In Scotland and Ireland ‘guising’ was also popular. Unlike ‘Souling’ the young people would purposefully dress up and sing, juggle, recite poems, tell a joke, or perform some other kind of ‘trick’ to be rewarded with fruit, nuts, coins, or other small treats.

It was believed that these traditions of Souling and guising traveled with immigrants to America and began weaving themselves into the fabric of Halloween. However, the phrase trick-or-treat would not really take hold until the 1930s.

Although it got off to a bit of a rough start especially with the sugar-rationing of WWII by the early 1940s trick-or-treating, dressing up in costume, and asking for candy from the community became as popular and American as apple pie (which is to say, like apple pie trick-or-treating had a long and storied history before it became an American hallmark).

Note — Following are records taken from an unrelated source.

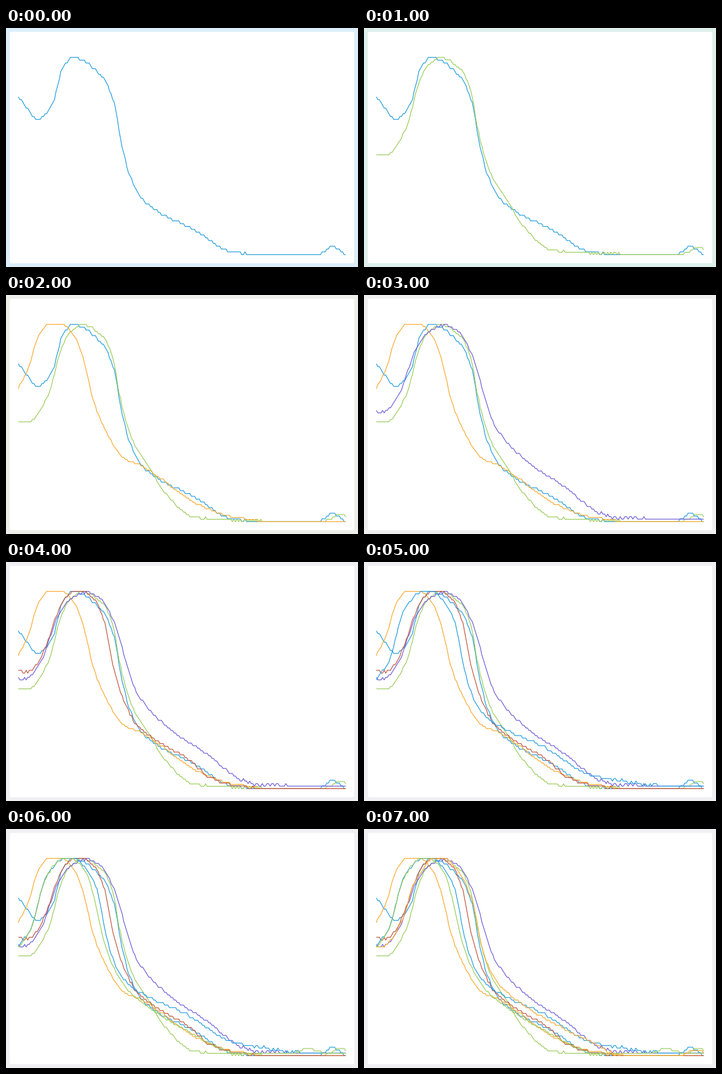
A matplotlib script for the animation above (8 s loop, 558 by 380 pixels).

```python
import numpy as np
import matplotlib.pyplot as plt
from matplotlib.animation import FuncAnimation
from matplotlib.patches import FancyBboxPatch

W, H, DPI = 558, 380, 100
TOP, BASE = 46.7, 360.4
LEFT, RIGHT, SAMPLES = 19.5, 538.5, 208
BLUE, GREEN, ORANGE = "#1f9bde", "#98cb56", "#f9a72b"
PURPLE, RED = "#6a5bd8", "#c0533c"
PAGE = ["#dceef9", "#deefec", "#eeeeeb", "#efefef"] + ["#f0eff2"] * 4

fig = plt.figure(figsize=(W / DPI, H / DPI), dpi=DPI)
ax = fig.add_axes([0, 0, 1, 1])
ax.set(xlim=(0, W), ylim=(H, 0))
ax.axis("off")
ax.add_patch(FancyBboxPatch((6, 6), 546, 368, fc="white", ec="none",
                            boxstyle="round,pad=0,rounding_size=3"))

curves = []


def smooth(x, kx, ky):
    """Monotone cubic through the knots: no overshoot, flat at extremes."""
    h = np.diff(kx)
    d = np.diff(ky) / h
    same = d[:-1] * d[1:] > 0
    total = np.where(same, d[:-1] + d[1:], 1)
    mid = np.where(same, 2 * d[:-1] * d[1:] / total, 0)
    m = np.concatenate([d[:1], mid, d[-1:]])
    i = np.clip(np.searchsorted(kx, x, side="right") - 1, 0, len(h) - 1)
    t = (x - kx[i]) / h[i]
    ease = t * t * (3 - 2 * t)
    return (ky[i] + (ky[i + 1] - ky[i]) * ease
            + h[i] * (m[i] * t * (1 - t) ** 2 - m[i + 1] * t * t * (1 - t)))


def add_curve(color, levels, knots, rough=(0, 0), bump=(0, 0, 1)):
    """Draw a noisy curve snapped to whole levels, flat after the last knot."""
    rng = np.random.default_rng(len(curves) + 3)
    kx, ky = np.array(knots + [(W, knots[-1][1])], float).T
    x = np.linspace(LEFT, RIGHT, SAMPLES + 1)
    center, height, width = bump
    y = smooth(x, kx + 0.5, ky) - height * np.exp(-((x - center) / width) ** 2)
    step = (BASE - TOP) / levels
    amp = np.where((x > rough[0]) & (x < rough[1]), 0.7, 0.2)
    count = (BASE - y) / step + amp * rng.uniform(-1, 1, x.size)
    y = BASE - step * np.clip(np.round(count), 0, levels)
    line, = ax.plot(x, y, color=color, lw=1.15 * 72 / DPI,
                    solid_joinstyle="round", solid_capstyle="butt")
    curves.append(line)


add_curve(BLUE, 70, [
    (19, 109), (52, 145), (74, 118), (89, 65), (106, 47), (150, 75),
    (171, 119), (181, 177), (196, 235), (216, 272), (240, 292), (298, 321),
    (357, 356), (400, 360)], rough=(382, 396), bump=(518, 13, 12))

add_curve(GREEN, 83, [
    (19, 203), (36, 202), (64, 165), (90, 78), (104, 57), (120, 47),
    (156, 70), (170, 105), (180, 161), (198, 226), (225, 272), (255, 318),
    (297, 353), (408, 360)], rough=(360, 405), bump=(530, 11, 15))

add_curve(ORANGE, 92, [
    (19, 148), (34, 118), (51, 65), (67, 47), (89, 47), (108, 66),
    (124, 108), (137, 164), (155, 211), (186, 259), (215, 272), (310, 336),
    (358, 352), (415, 360)])

add_curve(PURPLE, 78, [
    (19, 185), (31, 186), (55, 157), (84, 82), (108, 54), (127, 48),
    (148, 58), (172, 98), (196, 180), (211, 215), (262, 268), (313, 302),
    (385, 351), (450, 356)], rough=(374, 446))

add_curve(RED, 70, [
    (19, 173), (34, 175), (62, 137), (79, 85), (106, 47), (119, 47),
    (143, 65), (155, 93), (170, 168), (183, 212), (208, 260), (295, 318),
    (320, 341), (365, 356), (416, 360)])

add_curve(BLUE, 78, [
    (19, 186), (38, 160), (64, 75), (92, 47), (108, 47), (128, 66),
    (144, 97), (159, 173), (176, 222), (200, 252), (290, 297), (352, 336),
    (390, 345), (480, 356)], rough=(390, 470))

add_curve(GREEN, 83, [
    (19, 188), (38, 161), (64, 75), (92, 47), (104, 47), (126, 68),
    (139, 108), (152, 168), (174, 228), (200, 264), (296, 326), (340, 349),
    (365, 356)], bump=(480, 7, 13))

add_curve(ORANGE, 78, [
    (19, 188), (34, 184), (60, 145), (78, 90), (110, 47), (127, 47),
    (150, 69), (172, 118), (186, 186), (203, 230), (225, 259), (350, 334),
    (417, 360)], rough=(380, 415), bump=(527, 9, 17))


def draw(i):
    fig.set_facecolor(PAGE[i])
    for k, line in enumerate(curves):
        line.set_visible(k <= i)
    return curves


anim = FuncAnimation(fig, draw, frames=len(curves), interval=1000,
                     init_func=lambda: draw(0), repeat=True, repeat_delay=0,
                     blit=False)
plt.show()
```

The above image is by Paul Sapiano. This file is licensed under the Creative Commons Attribution 2.0 Generic license.